▶ **What you are asked to do**: Set down every record below exactly as it appears, but without the pictures.

────────────────────

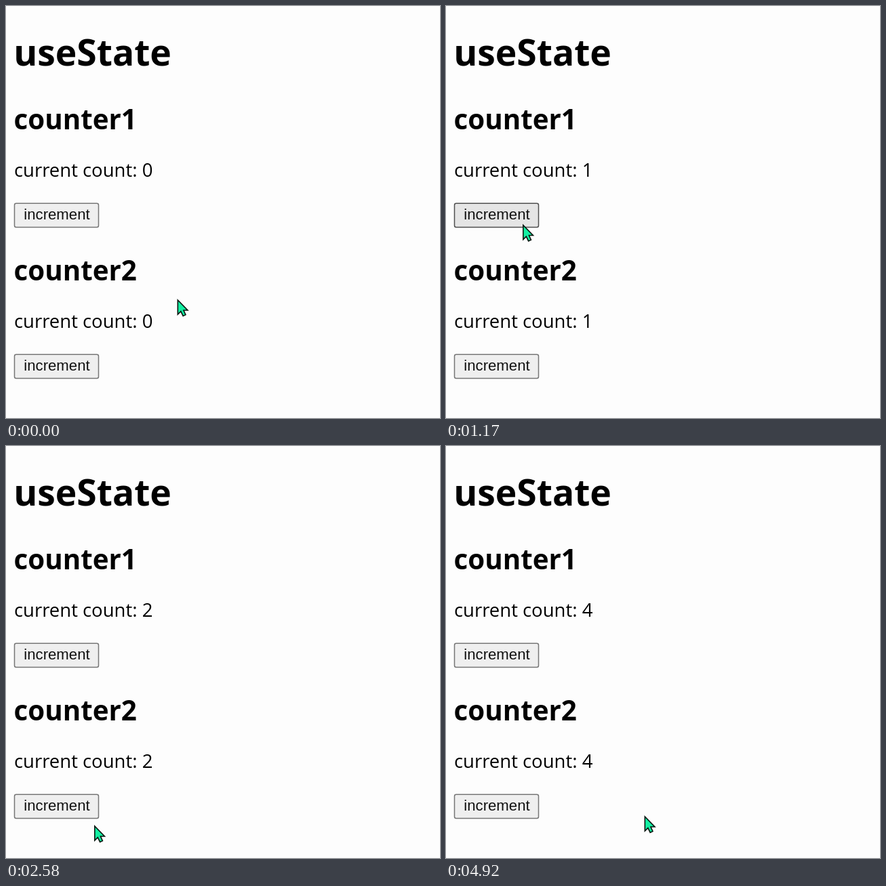
Recreate the animation shown at these times as an HTML page. Size 640x608 px, loop 5080 ms.

```html
<!DOCTYPE html>
<html lang="en">
<head>
<meta charset="utf-8">
<title>useState counters</title>
<style>
  html, body { margin: 0; width: 100%; height: 100%; overflow: hidden; background: #fdfdfd; }
  svg { display: block; width: 640px; height: 608px; }
  text { font-family: "Open Sans", "Noto Sans", sans-serif; fill: #000; white-space: pre; }
  .h1 { font-size: 53.4px; font-weight: 700; }
  .h2 { font-size: 40.3px; font-weight: 700; }
  .count { font-size: 27.5px; }
  .label { font: 22.2px "Liberation Sans", Arial, sans-serif; text-anchor: middle; fill: #111; }
  .button rect { fill: #efefef; stroke: #767676; stroke-width: 1.5; }
  .button.hover rect { fill: #e5e5e5; stroke: #4f4f4f; }
  .button.active rect { fill: #f5f5f5; stroke: #8d8d8d; }
</style>
</head>
<body>
<svg viewBox="0 0 640 608">
  <defs>
    <g id="counter">
      <text class="h2" x="11.6" y="182">counter</text>
      <text class="count" x="12" y="252">current count: 0</text>
      <g class="button">
        <rect x="12.5" y="291.2" width="124" height="35.2" rx="2.5"/>
        <text class="label" x="75" y="315">increment</text>
      </g>
    </g>
  </defs>
  <text class="h1" x="11.2" y="88">useState</text>
  <g id="counters"></g>
  <g id="cursor">
    <path id="arrow" d="M0.8 1V22L5.3 17.6L8.6 24.4L12.4 22.7L9.4 16H15.4Z"
      fill="#12efa2" stroke="#08140e" stroke-width="1.6"/>
    <g id="beam" fill="none">
      <path d="M-8 -11H8M0 -11V11M-8 11H8" stroke="#064a2c" stroke-width="4"/>
      <path d="M-7 -11H7M0 -11V11M-7 11H7" stroke="#35a468" stroke-width="1.2"/>
    </g>
  </g>
</svg>
<script>
// The screen updates at 12 fps; moves and clicks are timed in these ticks.
const LOOP = 5080, TICK = 1000 / 12, BLOCK = 223;

const home = { x: 252.5, y: 433 };
const moves = [
  { from: 0, to: 2, x: 241, y: 425 },
  { from: 3, to: 8, x: 113, y: 326 },
  { from: 9, to: 10, x: 113, y: 322.5 },
  { from: 23, to: 25, x: 136, y: 390 },
  { from: 25, to: 30, x: 130, y: 560 },
  { from: 31, to: 35, x: 128, y: 531 },
  { from: 47, to: 49, x: 172, y: 536 },
  { from: 49, to: 52, x: 292.5, y: 546 }
];
const clicks = [13, 23, 37, 46];

const $ = id => document.getElementById(id);
const easeOut = p => 1 - (1 - p) ** 2;
const clamp = p => Math.min(1, Math.max(0, p));
const inBox = (x, y, [left, top, right, bottom]) =>
  x >= left && x < right && y >= top && y < bottom;

const counters = [0, 1].map(i => {
  const group = $("counter").cloneNode(true);
  group.removeAttribute("id");
  group.setAttribute("transform", `translate(0 ${i * BLOCK})`);
  group.querySelector(".h2").textContent += i + 1;
  $("counters").append(group);
  return {
    offset: i * BLOCK,
    count: group.querySelector(".count"),
    button: group.querySelector(".button")
  };
});

function pointerAt(tick) {
  return moves.reduce((p, { from, to, x, y }) => {
    const k = easeOut(clamp((tick - from) / (to - from)));
    return { x: p.x + (x - p.x) * k, y: p.y + (y - p.y) * k };
  }, home);
}

function render(t) {
  const tick = Math.floor((t + 4) / TICK);
  const { x, y } = pointerAt(tick);
  const total = clicks.filter(up => up <= tick).length;
  const pressed = clicks.some(up => tick >= up - 2 && tick < up);
  let overText = false;

  for (const { offset, count, button } of counters) {
    const localY = y - offset;
    const hover = inBox(x, localY, [12, 291, 137, 326]);
    count.textContent = "current count: " + total;
    button.classList.toggle("hover", hover);
    button.classList.toggle("active", hover && pressed);
    overText ||= inBox(x, localY, [12, 140, 193, 193]) || inBox(x, localY, [12, 229, 216, 260]);
  }

  $("cursor").setAttribute("transform", `translate(${x} ${y})`);
  $("arrow").style.display = overText ? "none" : "";
  $("beam").style.display = overText ? "" : "none";
}

const start = performance.now();
function loop() {
  render((performance.now() - start) % LOOP);
  requestAnimationFrame(loop);
}
loop();
</script>
</body>
</html>
```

────────────────────

▶ **Exercise solution**:
Recreate the animation shown at these times as an HTML page. Size 640x608 px, loop 5080 ms.

```html
<!DOCTYPE html>
<html lang="en">
<head>
<meta charset="utf-8">
<title>useState counters</title>
<style>
  html, body { margin: 0; width: 100%; height: 100%; overflow: hidden; background: #fdfdfd; }
  svg { display: block; width: 640px; height: 608px; }
  text { font-family: "Open Sans", "Noto Sans", sans-serif; fill: #000; white-space: pre; }
  .h1 { font-size: 53.4px; font-weight: 700; }
  .h2 { font-size: 40.3px; font-weight: 700; }
  .count { font-size: 27.5px; }
  .label { font: 22.2px "Liberation Sans", Arial, sans-serif; text-anchor: middle; fill: #111; }
  .button rect { fill: #efefef; stroke: #767676; stroke-width: 1.5; }
  .button.hover rect { fill: #e5e5e5; stroke: #4f4f4f; }
  .button.active rect { fill: #f5f5f5; stroke: #8d8d8d; }
</style>
</head>
<body>
<svg viewBox="0 0 640 608">
  <defs>
    <g id="counter">
      <text class="h2" x="11.6" y="182">counter</text>
      <text class="count" x="12" y="252">current count: 0</text>
      <g class="button">
        <rect x="12.5" y="291.2" width="124" height="35.2" rx="2.5"/>
        <text class="label" x="75" y="315">increment</text>
      </g>
    </g>
  </defs>
  <text class="h1" x="11.2" y="88">useState</text>
  <g id="counters"></g>
  <g id="cursor">
    <path id="arrow" d="M0.8 1V22L5.3 17.6L8.6 24.4L12.4 22.7L9.4 16H15.4Z"
      fill="#12efa2" stroke="#08140e" stroke-width="1.6"/>
    <g id="beam" fill="none">
      <path d="M-8 -11H8M0 -11V11M-8 11H8" stroke="#064a2c" stroke-width="4"/>
      <path d="M-7 -11H7M0 -11V11M-7 11H7" stroke="#35a468" stroke-width="1.2"/>
    </g>
  </g>
</svg>
<script>
// The screen updates at 12 fps; moves and clicks are timed in these ticks.
const LOOP = 5080, TICK = 1000 / 12, BLOCK = 223;

const home = { x: 252.5, y: 433 };
const moves = [
  { from: 0, to: 2, x: 241, y: 425 },
  { from: 3, to: 8, x: 113, y: 326 },
  { from: 9, to: 10, x: 113, y: 322.5 },
  { from: 23, to: 25, x: 136, y: 390 },
  { from: 25, to: 30, x: 130, y: 560 },
  { from: 31, to: 35, x: 128, y: 531 },
  { from: 47, to: 49, x: 172, y: 536 },
  { from: 49, to: 52, x: 292.5, y: 546 }
];
const clicks = [13, 23, 37, 46];

const $ = id => document.getElementById(id);
const easeOut = p => 1 - (1 - p) ** 2;
const clamp = p => Math.min(1, Math.max(0, p));
const inBox = (x, y, [left, top, right, bottom]) =>
  x >= left && x < right && y >= top && y < bottom;

const counters = [0, 1].map(i => {
  const group = $("counter").cloneNode(true);
  group.removeAttribute("id");
  group.setAttribute("transform", `translate(0 ${i * BLOCK})`);
  group.querySelector(".h2").textContent += i + 1;
  $("counters").append(group);
  return {
    offset: i * BLOCK,
    count: group.querySelector(".count"),
    button: group.querySelector(".button")
  };
});

function pointerAt(tick) {
  return moves.reduce((p, { from, to, x, y }) => {
    const k = easeOut(clamp((tick - from) / (to - from)));
    return { x: p.x + (x - p.x) * k, y: p.y + (y - p.y) * k };
  }, home);
}

function render(t) {
  const tick = Math.floor((t + 4) / TICK);
  const { x, y } = pointerAt(tick);
  const total = clicks.filter(up => up <= tick).length;
  const pressed = clicks.some(up => tick >= up - 2 && tick < up);
  let overText = false;

  for (const { offset, count, button } of counters) {
    const localY = y - offset;
    const hover = inBox(x, localY, [12, 291, 137, 326]);
    count.textContent = "current count: " + total;
    button.classList.toggle("hover", hover);
    button.classList.toggle("active", hover && pressed);
    overText ||= inBox(x, localY, [12, 140, 193, 193]) || inBox(x, localY, [12, 229, 216, 260]);
  }

  $("cursor").setAttribute("transform", `translate(${x} ${y})`);
  $("arrow").style.display = overText ? "none" : "";
  $("beam").style.display = overText ? "" : "none";
}

const start = performance.now();
function loop() {
  render((performance.now() - start) % LOOP);
  requestAnimationFrame(loop);
}
loop();
</script>
</body>
</html>
```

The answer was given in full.